Sudan Transitional Agreement
He revealed that his delegation would hold a series of meetings with the relevant committees in order to harmonize the text of the peace agreement and the constitutional document. Jean-Pierre Lacroix, Assistant Secretary General for Peace Operations, said the peace agreements are an important step “that means hope for a more peaceful and prosperous future.” However, he noted that important players – including Abdul Wahid`s Sudan Liberation Army – have not yet joined the process and that the patchwork of negotiated documents still needs to be integrated into a single vision of the future. Recent clashes and protests in Darfur raise concerns about decisions to be taken in the capital, he said, calling for renewed efforts to involve all parties. This is not the first peace agreement signed by armed groups. Previous pre-transition agreements have not ended civil wars in Sudan. This is mainly due to the fact that not all armed groups have signed the agreements and that their provisions have not been fully implemented. Arman welcomed the international and regional support for the agreement and stressed that the Arab League had signed the agreement as a guarantor of membership of the African Union, the United Nations, the European Union and the troika countries. Democratic elections to determine leadership after the 39-month transition period were mentioned in the first oral agreement and were briefly mentioned in the written agreement.  Section 19 of the draft constitutional declaration prohibits “the President and members of the Sovereignty Council and ministerial ministers, provincial governors or regional leaders” from working “in public elections” following the 39-month transition period.

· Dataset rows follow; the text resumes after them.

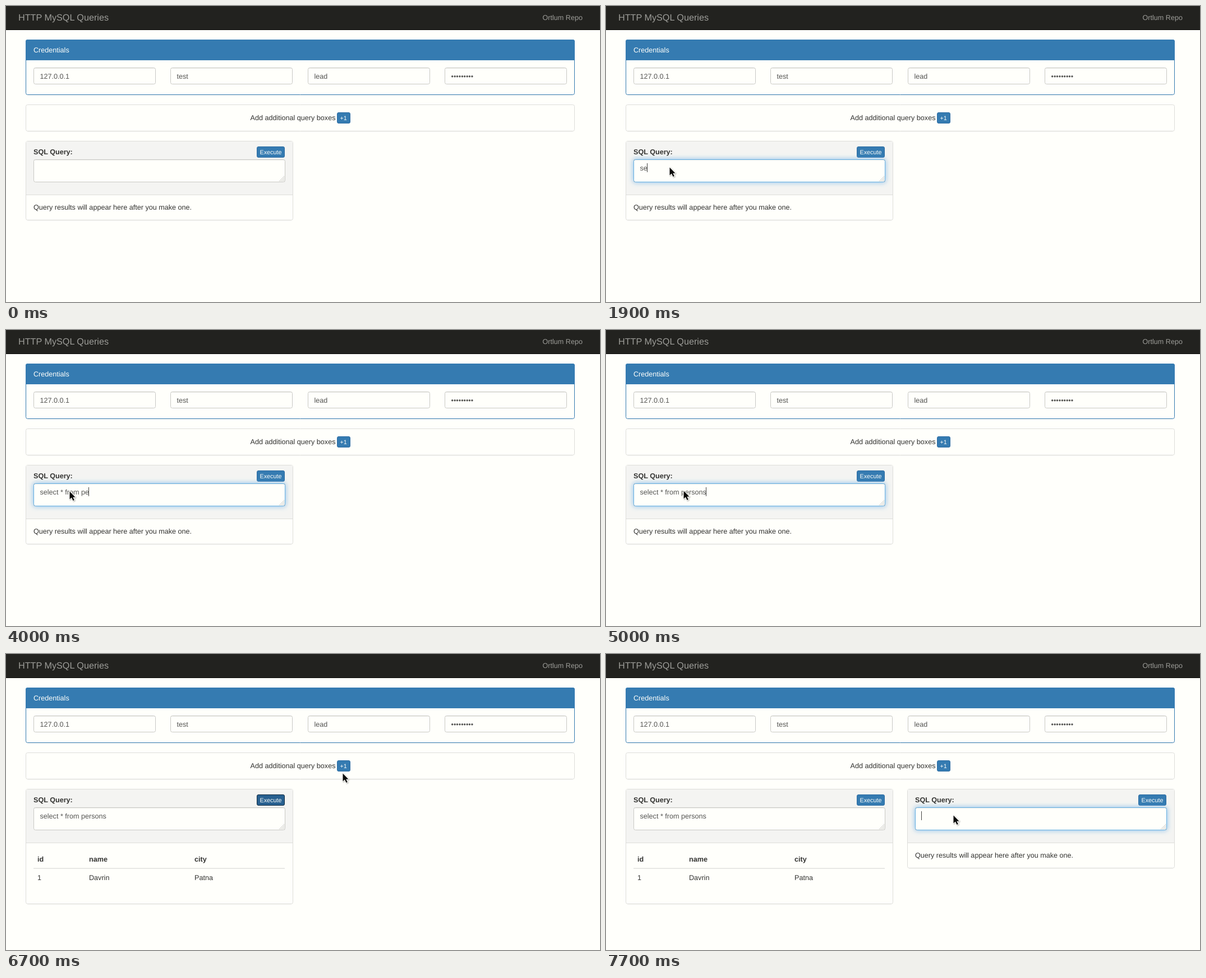
Write an HTML page with a canvas that moves like this. It is 1059 px wide and 529 px high and loops after 8000 ms.

```html
<!DOCTYPE html>
<html lang="en">
<head>
<meta charset="utf-8">
<title>HTTP MySQL Queries</title>
<style>
  html, body { margin: 0; width: 100%; height: 100%; overflow: hidden; background: #fffffb; }
  canvas { display: block; width: 1059px; height: 529px; }
</style>
</head>
<body>
<canvas id="stage" width="1059" height="529"></canvas>
<script>
const ctx = document.getElementById('stage').getContext('2d');
const LOOP = 8000, STEP = 100;
const PAGE = '#fffffb', INK = '#333331', FIELD_INK = '#555553', LINE = '#ddddda';
const BLUE = '#357bb1', BLUE_EDGE = '#2e6da4';
const QUERY = 'select * from persons';

// Time at which each character of the query is typed
const KEYS = [1800, 1900, 2000, 2100, 2300, 2400, 2500, 2700, 2900, 3100, 3300,
  3400, 3500, 3700, 3900, 4000, 4100, 4300, 4400, 4500, 4700];

// Pointer path: time, x, y
const PATH = [
  [100, 5, 330], [300, 60, 305], [500, 105, 290], [600, 113, 288],
  [4800, 113, 288], [5000, 138, 287], [5300, 420, 268], [5500, 474, 263],
  [6300, 474, 263], [6600, 576, 221], [6700, 600, 213], [6800, 602, 201],
  [7000, 602, 201], [7200, 619, 288]
];

const FOCUS = 600, SUBMIT = 5600, RESULT = 5700, ADD = 6900, FOCUS_NEXT = 7400;
const clamp = v => Math.max(0, Math.min(1, v));

function text(str, x, y, color = INK, size = 12.6, weight = 'normal') {
  ctx.font = `${weight} ${size}px "Liberation Sans", Arial, sans-serif`;
  ctx.textRendering = 'geometricPrecision';
  ctx.fillStyle = color;
  ctx.fillText(str, x, y);
}

function box(x, y, w, h, fill, stroke, r = 3) {
  ctx.beginPath();
  ctx.roundRect(x + 0.5, y + 0.5, w - 1, h - 1, r);
  ctx.fillStyle = fill;
  ctx.fill();
  ctx.strokeStyle = stroke;
  ctx.lineWidth = 1;
  ctx.stroke();
}

function rect(x, y, w, h, color) {
  ctx.fillStyle = color;
  ctx.fillRect(x, y, w, h);
}

function panel(x, y, w, h, edge = LINE) {
  rect(x + 3, y + h, w - 6, 1, 'rgba(0,0,0,.04)');
  box(x, y, w, h, PAGE, edge);
}

function field(x, y, w, h, glow = 0) {
  if (glow > 0) {
    ctx.save();
    ctx.shadowBlur = 8;
    ctx.shadowColor = `rgba(102,175,233,${0.75 * glow})`;
    box(x, y, w, h, PAGE, '#ccccc9');
    ctx.restore();
  }
  box(x, y, w, h, PAGE, '#c8c8c5');
  rect(x + 2, y + 1, w - 4, 1, 'rgba(0,0,0,.06)');
  if (glow > 0) {
    ctx.globalAlpha = glow;
    box(x, y, w, h, 'transparent', '#66afe0');
    ctx.globalAlpha = 1;
  }
}

function button(label, x, y, w, h, hover, focus) {
  const edge = hover ? '#204d74' : focus ? '#122b40' : BLUE_EDGE;
  box(x, y, w, h, hover || focus ? '#286090' : BLUE, edge, 2.5);
  text(label, x + 5.5, 265 + y - 251, '#fffffb', 10.8);
}

function grip(right, bottom) {
  for (let row = 0; row < 5; row++)
    for (let col = 0; col <= row; col++)
      rect(right - 3 - col * 2, bottom - 11 + row * 2, 1, 1, '#b4b4b0');
}

function queryPanel(x, state) {
  const { value, glow, caret, result, hover, focus } = state;
  const h = result ? 206 : 142;
  panel(x, 241, 477, h);
  rect(x + 1, 242, 475, 95, '#f4f4f2');
  rect(x + 1, 337, 475, 1, LINE);
  text('SQL Query:', x + 14, 265, INK, 12.6, 'bold');
  button('Execute', x + 412, 251, 50, 20, hover, focus);
  field(x + 14, 274, 449, 41, glow);
  grip(x + 463, 315);
  text(value, x + 25.5, 294, FIELD_INK);
  if (caret) {
    const end = Math.floor(x + 25.5 + ctx.measureText(value).width);
    rect(end, 281, 1, 16, '#444442');
  }
  if (!result) {
    text('Query results will appear here after you make one.', x + 14, 364);
    return;
  }
  const cols = [21, 113, 301];
  ['id', 'name', 'city'].forEach((s, i) => text(s, x + cols[i], 371, INK, 12.6, 'bold'));
  rect(x + 14, 382.5, 448, 1.3, LINE);
  ['1', 'Davrin', 'Patna'].forEach((s, i) => text(s, x + cols[i], 404));
}

function pointerAt(t) {
  if (t < PATH[0][0]) return null;
  const next = PATH.findIndex(p => p[0] > t);
  if (next < 0) return PATH[PATH.length - 1].slice(1);
  const [t0, x0, y0] = PATH[next - 1], [t1, x1, y1] = PATH[next];
  const k = (t - t0) / (t1 - t0);
  return [x0 + (x1 - x0) * k, y0 + (y1 - y0) * k];
}

function drawPointer([x, y]) {
  ctx.save();
  ctx.translate(Math.round(x) + 0.5, Math.round(y) + 0.5);
  const arrow = new Path2D('M0 0V14L3.4 11L6 16.6L8.3 15.5L5.8 10.2H10Z');
  ctx.shadowColor = 'rgba(0,0,0,.3)';
  ctx.shadowBlur = 2;
  ctx.shadowOffsetX = ctx.shadowOffsetY = 1;
  ctx.strokeStyle = '#fffffb';
  ctx.lineWidth = 2;
  ctx.lineJoin = 'round';
  ctx.stroke(arrow);
  ctx.shadowColor = 'transparent';
  ctx.fillStyle = '#0a0a09';
  ctx.fill(arrow);
  ctx.restore();
}

function inside(p, x, y, w, h) {
  return !!p && p[0] >= x && p[0] < x + w && p[1] >= y && p[1] < y + h;
}

function caretOn(t) {
  if (t < FOCUS || t >= SUBMIT) return false;
  const last = KEYS.filter(k => k <= t).pop() || FOCUS;
  return (t - last) % 1200 < 600;
}

function draw(t) {
  const mouse = pointerAt(t);
  rect(0, 0, 1059, 529, PAGE);

  rect(0, 0, 1059, 42, '#22221f');
  rect(0, 42, 1059, 1, '#080807');
  text('HTTP MySQL Queries', 22, 26, '#9d9d99', 16.2);
  text('Ortlum Repo', 956.5, 25, '#9d9d99');

  panel(35, 60, 979, 99, BLUE);
  ctx.beginPath();
  ctx.roundRect(35, 60, 979, 37, [3.5, 3.5, 0, 0]);
  ctx.fillStyle = BLUE;
  ctx.fill();
  text('Credentials', 49, 83, '#fffffb');
  ['127.0.0.1', 'test', 'lead', '•'.repeat(9)].forEach((s, i) => {
    const x = Math.round(49 + i * 244.4);
    field(x, 110, 218, 30);
    text(s, x + 11.5, 130, FIELD_INK);
  });

  panel(35, 176, 979, 48);
  text('Add additional query boxes', 435.5, 204);
  button('+1', 590, 190, 24, 20, inside(mouse, 590, 190, 24, 20),
    t >= ADD && t < FOCUS_NEXT);

  queryPanel(35, {
    value: QUERY.slice(0, KEYS.filter(k => k <= t).length),
    glow: clamp((t - FOCUS) / 150) * (1 - clamp((t - SUBMIT) / 170)),
    caret: caretOn(t),
    result: t >= RESULT,
    hover: inside(mouse, 447, 251, 50, 20),
    focus: t >= SUBMIT && t < ADD
  });
  if (t >= ADD) {
    queryPanel(537.5 | 0, {
      value: '',
      glow: clamp((t - FOCUS_NEXT) / 150),
      caret: t >= FOCUS_NEXT,
      result: false,
      hover: false,
      focus: false
    });
  }
  if (mouse) drawPointer(mouse);
}

function tick() {
  const t = performance.now() % LOOP;
  draw(Math.floor(t / STEP) * STEP);
  requestAnimationFrame(tick);
}
tick();
</script>
</body>
</html>
```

 Article 38.c) iv) of the declaration stipulates that the President and members of the Electoral Commission are appointed by the Sovereignty Council in consultation with the cabinet.  While the United Nations has given a mandate to the new Integrated Transition Mission in Sudan (UNITAMS) to support the implementation of the peace agreement, the AU has not yet given a mandate for the peace process. This is despite the fact that the parties to the negotiations have asked the AU to “give a new mandate for the peace negotiations in Sudan”. Although COVID-19 continues to affect UNAMID operations and the movement, he said the mission is focused on providing critical life-saving assistance and is working with the authorities to combat the virus and mitigate its effects. He expressed concern about the temporary clashes between government forces and the Sudan Liberation Army Abdul Wahid, as well as fighting within the various Sudanese factions, allegedly because of differences of opinion on whether the group should participate in peace agreement negotiations. UNAMID is committed to protecting the civilian population amid a significant increase in inter-communal violence, but its capacity remains limited in some parts of the country, he said. A joint working group of the African Union and the United Nations is developing options to be submitted to the Council to address the needs and challenges of civil protection after the current mandate of UNAMID expires, he added. She recalled that the government recently declared a state of economic emergency following a depreciation of the Sudanese pound. The announcement followed months of rising inflation, rising exchange rates and a shortage of basic foodstuffs. Meanwhile, economic frustration continues to grow, as evidenced by the upsurge in protests across the country, she said. Despite these challenges, the transitional government has advanced important reforms, including the abolition of fuel subsidies, as part of an agreement with the International Monetary Fund (IMF) to reconcile the debt. She called on the partners to respect their commitments and address any obstacles to Sudan`s full integration into the international economic community and welcomed recent progress in removing the country from the list of U.S.-managed government sponsorships of terrorism.